[WORK TO BE COMPLETED]
State how many lines in the records below contain the word "cells". Nothing else is needed.

[DATA RECORDS]
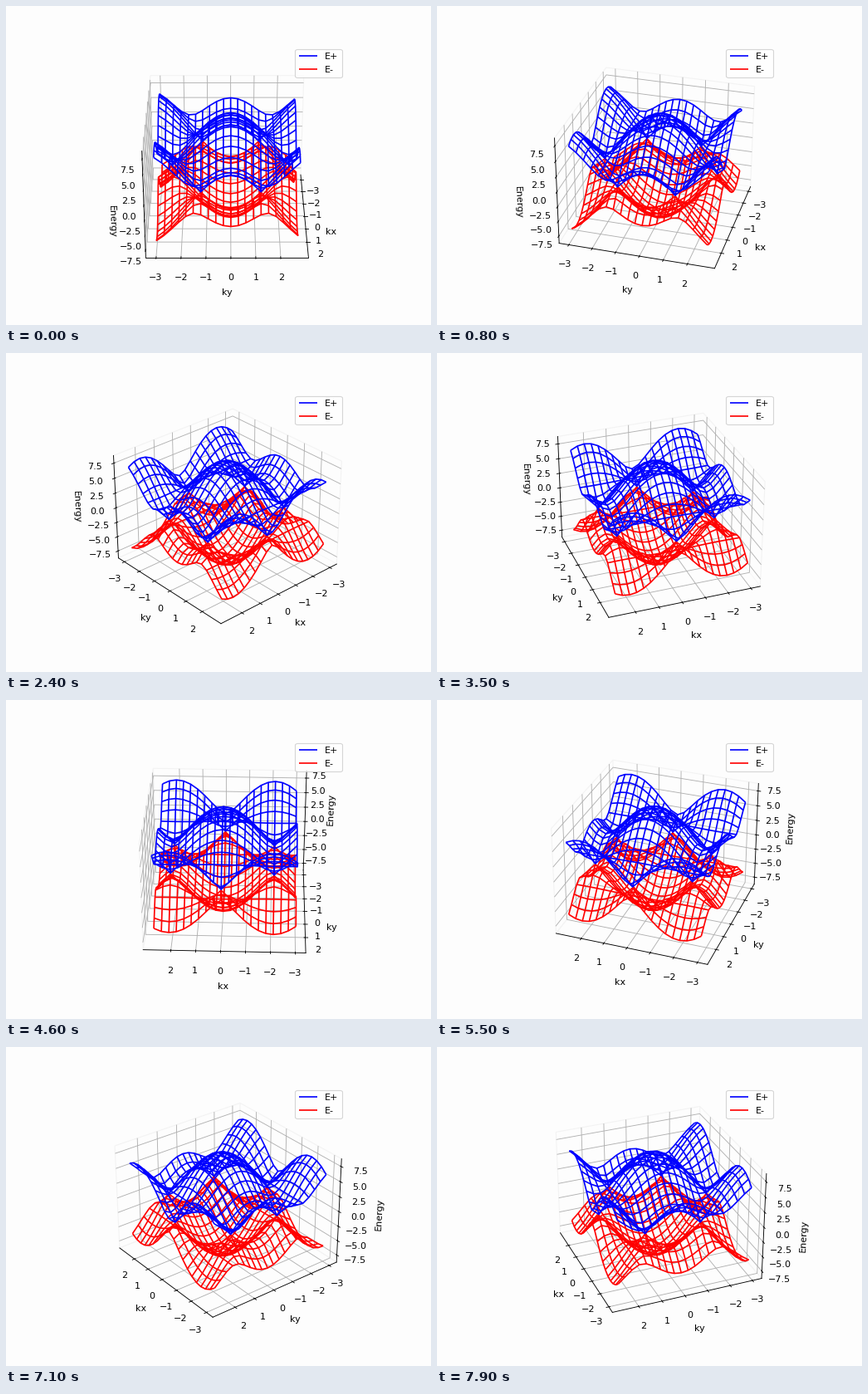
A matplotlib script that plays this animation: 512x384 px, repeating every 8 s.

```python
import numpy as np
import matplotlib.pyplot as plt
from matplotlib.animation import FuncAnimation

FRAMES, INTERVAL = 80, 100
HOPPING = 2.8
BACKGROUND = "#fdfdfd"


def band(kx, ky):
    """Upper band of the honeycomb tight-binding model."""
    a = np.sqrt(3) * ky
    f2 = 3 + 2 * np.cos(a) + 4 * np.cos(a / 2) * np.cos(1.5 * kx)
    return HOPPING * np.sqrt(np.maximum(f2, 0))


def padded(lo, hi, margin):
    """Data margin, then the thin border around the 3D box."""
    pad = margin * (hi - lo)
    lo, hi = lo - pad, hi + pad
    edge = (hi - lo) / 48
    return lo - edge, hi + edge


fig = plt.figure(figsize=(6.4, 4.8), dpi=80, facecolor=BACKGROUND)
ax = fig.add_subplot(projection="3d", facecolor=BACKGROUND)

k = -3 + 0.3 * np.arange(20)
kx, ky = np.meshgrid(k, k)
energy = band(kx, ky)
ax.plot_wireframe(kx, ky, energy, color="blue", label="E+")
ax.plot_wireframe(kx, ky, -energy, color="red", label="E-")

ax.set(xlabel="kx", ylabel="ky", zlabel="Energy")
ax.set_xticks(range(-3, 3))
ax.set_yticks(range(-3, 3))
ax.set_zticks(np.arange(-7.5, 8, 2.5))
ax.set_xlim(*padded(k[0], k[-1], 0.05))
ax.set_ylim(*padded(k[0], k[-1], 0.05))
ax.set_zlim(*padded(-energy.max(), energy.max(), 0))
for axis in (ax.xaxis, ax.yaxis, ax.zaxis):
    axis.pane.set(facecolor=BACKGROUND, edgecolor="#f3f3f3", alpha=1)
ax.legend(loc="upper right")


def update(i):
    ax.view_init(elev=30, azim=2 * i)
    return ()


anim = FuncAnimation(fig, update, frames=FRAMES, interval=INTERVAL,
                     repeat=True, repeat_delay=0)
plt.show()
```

--

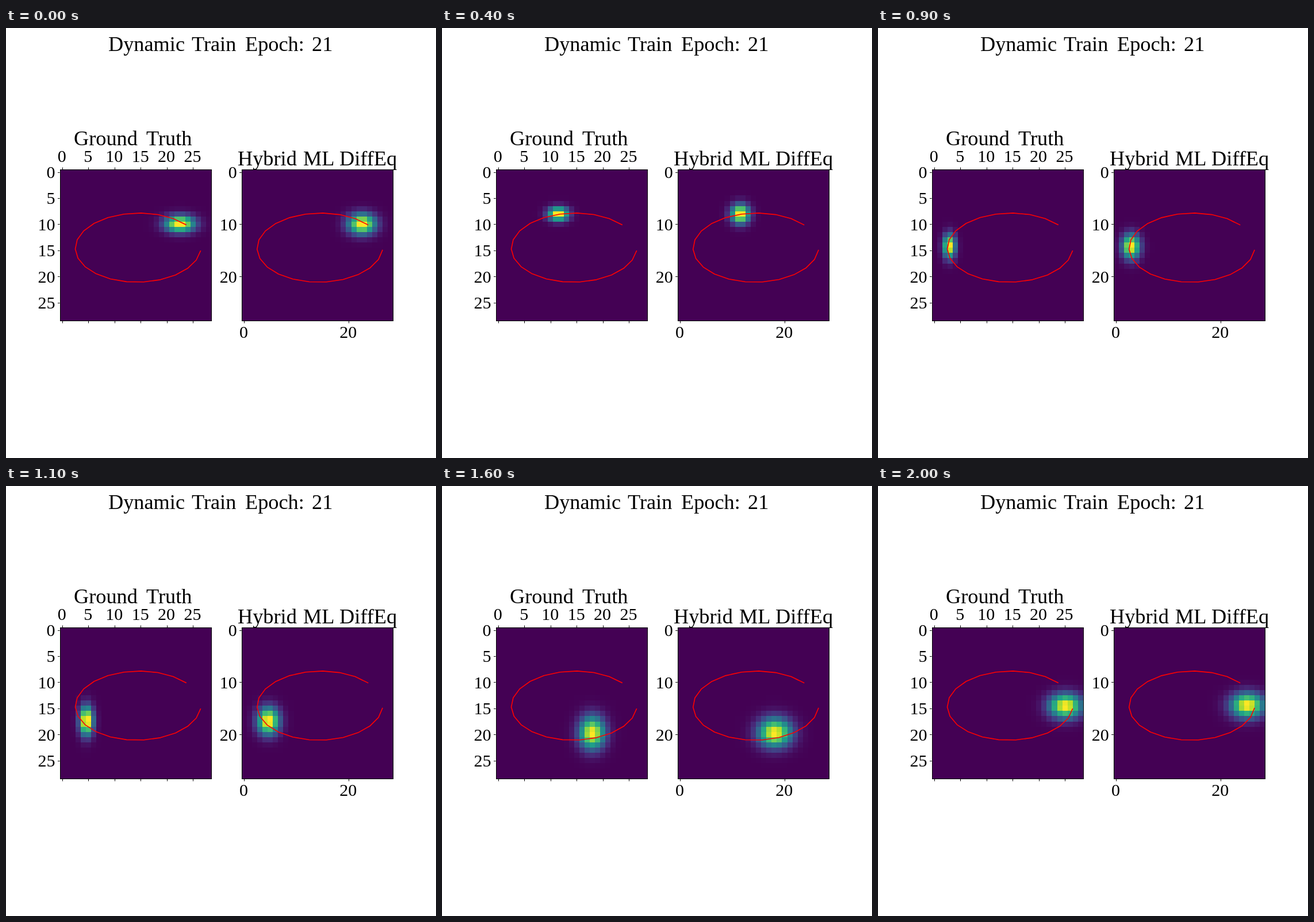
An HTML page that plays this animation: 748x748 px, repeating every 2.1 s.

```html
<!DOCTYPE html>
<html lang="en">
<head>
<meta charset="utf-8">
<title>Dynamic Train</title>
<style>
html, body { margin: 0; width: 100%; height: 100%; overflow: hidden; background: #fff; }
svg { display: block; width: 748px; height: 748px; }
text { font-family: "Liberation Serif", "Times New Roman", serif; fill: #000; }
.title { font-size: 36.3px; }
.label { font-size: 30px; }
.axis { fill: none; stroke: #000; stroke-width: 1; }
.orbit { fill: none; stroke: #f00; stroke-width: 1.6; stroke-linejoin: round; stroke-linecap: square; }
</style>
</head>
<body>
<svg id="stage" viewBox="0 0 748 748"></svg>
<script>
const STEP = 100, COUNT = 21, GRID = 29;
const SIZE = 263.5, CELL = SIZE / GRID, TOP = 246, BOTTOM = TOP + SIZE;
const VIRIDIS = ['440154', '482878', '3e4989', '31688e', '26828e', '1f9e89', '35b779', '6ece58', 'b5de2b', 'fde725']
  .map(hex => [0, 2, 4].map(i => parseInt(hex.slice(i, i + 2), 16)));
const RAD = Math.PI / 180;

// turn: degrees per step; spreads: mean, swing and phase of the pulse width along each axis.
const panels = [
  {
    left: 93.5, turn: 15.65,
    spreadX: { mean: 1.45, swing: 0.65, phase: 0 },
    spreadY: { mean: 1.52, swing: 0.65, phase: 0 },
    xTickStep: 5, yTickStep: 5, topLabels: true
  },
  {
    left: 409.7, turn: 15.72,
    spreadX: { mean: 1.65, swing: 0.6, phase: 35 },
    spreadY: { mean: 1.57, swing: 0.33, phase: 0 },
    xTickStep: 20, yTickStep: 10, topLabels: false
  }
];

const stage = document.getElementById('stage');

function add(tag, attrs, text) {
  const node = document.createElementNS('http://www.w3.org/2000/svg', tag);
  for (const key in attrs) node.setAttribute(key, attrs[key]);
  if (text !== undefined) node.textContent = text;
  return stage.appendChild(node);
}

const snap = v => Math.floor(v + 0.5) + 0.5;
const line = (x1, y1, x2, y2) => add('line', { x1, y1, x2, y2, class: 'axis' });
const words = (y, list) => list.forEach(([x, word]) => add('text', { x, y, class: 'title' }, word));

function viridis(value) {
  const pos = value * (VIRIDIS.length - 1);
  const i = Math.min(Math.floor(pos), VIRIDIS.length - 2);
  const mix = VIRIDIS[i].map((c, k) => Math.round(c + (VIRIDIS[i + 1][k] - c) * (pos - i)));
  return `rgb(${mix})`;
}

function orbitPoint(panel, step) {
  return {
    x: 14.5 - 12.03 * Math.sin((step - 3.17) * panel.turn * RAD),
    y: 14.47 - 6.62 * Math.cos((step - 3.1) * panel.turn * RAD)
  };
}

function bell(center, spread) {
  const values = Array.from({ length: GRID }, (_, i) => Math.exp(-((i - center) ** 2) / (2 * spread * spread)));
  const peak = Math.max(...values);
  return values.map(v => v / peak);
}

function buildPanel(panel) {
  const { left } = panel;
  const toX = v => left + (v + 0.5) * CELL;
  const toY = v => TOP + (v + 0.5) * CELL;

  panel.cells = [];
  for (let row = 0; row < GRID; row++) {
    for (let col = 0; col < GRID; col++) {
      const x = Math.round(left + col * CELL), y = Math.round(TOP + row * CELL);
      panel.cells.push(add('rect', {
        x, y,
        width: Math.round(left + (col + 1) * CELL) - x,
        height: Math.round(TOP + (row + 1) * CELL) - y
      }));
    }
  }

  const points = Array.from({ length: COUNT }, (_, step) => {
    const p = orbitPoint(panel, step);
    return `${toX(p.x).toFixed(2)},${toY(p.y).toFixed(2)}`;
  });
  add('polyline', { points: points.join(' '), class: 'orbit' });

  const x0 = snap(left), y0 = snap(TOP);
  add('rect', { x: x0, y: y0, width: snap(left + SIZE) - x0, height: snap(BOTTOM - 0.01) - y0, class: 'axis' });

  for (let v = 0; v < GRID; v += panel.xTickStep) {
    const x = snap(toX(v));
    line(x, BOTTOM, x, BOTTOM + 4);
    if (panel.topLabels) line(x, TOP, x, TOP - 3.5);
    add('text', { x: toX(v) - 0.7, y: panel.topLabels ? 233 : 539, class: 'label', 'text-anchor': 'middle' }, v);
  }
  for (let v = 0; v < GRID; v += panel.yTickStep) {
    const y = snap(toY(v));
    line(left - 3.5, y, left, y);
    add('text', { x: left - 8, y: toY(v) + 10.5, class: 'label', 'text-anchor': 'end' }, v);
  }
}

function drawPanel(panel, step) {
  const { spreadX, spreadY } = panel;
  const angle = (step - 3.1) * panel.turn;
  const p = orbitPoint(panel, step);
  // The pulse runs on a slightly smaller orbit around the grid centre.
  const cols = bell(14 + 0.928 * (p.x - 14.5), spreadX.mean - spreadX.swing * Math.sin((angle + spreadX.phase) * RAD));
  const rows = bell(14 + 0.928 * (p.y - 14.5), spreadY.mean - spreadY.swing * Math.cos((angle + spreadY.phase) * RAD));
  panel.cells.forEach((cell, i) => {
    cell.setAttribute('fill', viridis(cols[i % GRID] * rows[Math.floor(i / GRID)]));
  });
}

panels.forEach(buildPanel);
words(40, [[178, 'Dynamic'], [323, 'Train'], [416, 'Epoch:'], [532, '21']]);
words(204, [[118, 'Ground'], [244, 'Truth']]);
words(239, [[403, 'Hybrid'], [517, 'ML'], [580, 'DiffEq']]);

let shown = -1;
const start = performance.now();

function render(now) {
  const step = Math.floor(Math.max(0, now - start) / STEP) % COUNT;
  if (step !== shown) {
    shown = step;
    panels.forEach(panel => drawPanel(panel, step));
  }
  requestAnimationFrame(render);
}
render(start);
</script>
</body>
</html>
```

...

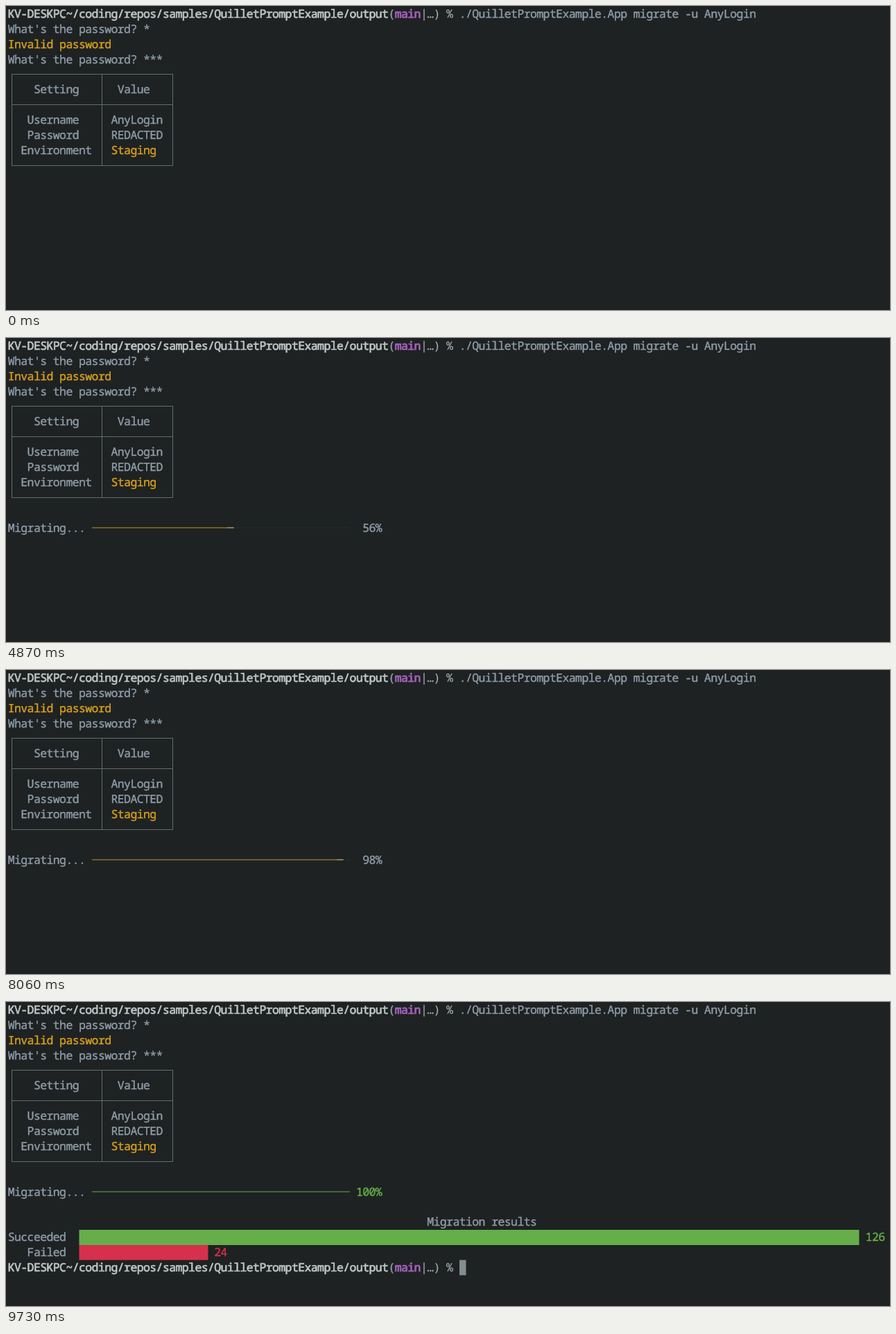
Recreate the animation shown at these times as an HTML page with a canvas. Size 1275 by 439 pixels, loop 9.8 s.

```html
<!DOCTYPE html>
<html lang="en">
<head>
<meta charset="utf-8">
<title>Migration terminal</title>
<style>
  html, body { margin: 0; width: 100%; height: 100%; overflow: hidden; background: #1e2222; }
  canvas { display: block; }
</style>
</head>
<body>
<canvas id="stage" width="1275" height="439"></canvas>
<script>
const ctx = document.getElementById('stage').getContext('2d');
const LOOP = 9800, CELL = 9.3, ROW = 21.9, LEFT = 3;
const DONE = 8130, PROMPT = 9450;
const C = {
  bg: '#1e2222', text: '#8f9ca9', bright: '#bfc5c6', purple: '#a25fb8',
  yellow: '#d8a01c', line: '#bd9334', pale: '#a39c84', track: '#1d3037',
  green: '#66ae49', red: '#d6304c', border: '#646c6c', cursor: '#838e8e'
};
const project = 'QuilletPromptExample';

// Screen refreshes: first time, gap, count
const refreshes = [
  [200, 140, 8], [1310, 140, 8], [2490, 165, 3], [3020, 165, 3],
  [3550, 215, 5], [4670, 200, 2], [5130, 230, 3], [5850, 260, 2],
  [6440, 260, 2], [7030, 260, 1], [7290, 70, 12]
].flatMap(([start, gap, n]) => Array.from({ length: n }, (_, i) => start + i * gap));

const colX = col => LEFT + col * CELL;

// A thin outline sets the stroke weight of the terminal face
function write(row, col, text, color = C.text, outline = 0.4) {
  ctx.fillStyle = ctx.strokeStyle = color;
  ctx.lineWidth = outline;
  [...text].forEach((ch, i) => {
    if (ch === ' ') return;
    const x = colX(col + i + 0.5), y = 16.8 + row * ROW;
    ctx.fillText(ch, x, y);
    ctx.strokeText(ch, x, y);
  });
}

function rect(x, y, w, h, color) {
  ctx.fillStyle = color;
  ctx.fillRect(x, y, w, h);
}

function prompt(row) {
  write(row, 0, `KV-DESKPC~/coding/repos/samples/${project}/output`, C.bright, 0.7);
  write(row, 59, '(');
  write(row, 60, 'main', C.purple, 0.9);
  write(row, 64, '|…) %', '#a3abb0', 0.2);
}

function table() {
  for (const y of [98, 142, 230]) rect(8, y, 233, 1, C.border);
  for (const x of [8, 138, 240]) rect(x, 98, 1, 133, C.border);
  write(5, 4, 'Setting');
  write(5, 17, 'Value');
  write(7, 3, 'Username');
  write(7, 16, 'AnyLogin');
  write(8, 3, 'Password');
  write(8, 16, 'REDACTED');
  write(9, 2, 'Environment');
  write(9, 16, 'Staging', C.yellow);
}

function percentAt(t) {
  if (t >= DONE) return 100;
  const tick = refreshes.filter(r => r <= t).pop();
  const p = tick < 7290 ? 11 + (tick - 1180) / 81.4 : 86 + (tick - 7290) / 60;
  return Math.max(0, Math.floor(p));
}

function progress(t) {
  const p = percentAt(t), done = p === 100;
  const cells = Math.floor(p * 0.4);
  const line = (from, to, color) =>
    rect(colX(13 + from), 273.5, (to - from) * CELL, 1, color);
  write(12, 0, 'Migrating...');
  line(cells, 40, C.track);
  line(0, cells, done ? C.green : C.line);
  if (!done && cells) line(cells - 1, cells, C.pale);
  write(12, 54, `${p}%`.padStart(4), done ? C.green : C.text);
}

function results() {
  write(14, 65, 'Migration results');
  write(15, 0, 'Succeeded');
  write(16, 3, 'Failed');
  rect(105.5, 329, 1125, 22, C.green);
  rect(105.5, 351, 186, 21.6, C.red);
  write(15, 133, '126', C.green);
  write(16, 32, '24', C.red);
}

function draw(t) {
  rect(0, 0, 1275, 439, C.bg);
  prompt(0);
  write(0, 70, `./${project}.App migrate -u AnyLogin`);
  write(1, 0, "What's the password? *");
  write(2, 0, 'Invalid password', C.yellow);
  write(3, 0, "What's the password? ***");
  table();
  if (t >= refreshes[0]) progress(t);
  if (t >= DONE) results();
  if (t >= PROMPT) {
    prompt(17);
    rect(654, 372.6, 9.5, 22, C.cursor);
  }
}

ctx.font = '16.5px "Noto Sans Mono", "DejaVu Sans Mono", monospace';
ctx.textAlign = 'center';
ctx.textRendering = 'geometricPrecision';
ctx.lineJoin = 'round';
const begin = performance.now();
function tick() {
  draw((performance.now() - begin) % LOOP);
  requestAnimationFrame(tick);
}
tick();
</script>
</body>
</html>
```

[TASK SOLUTION]
7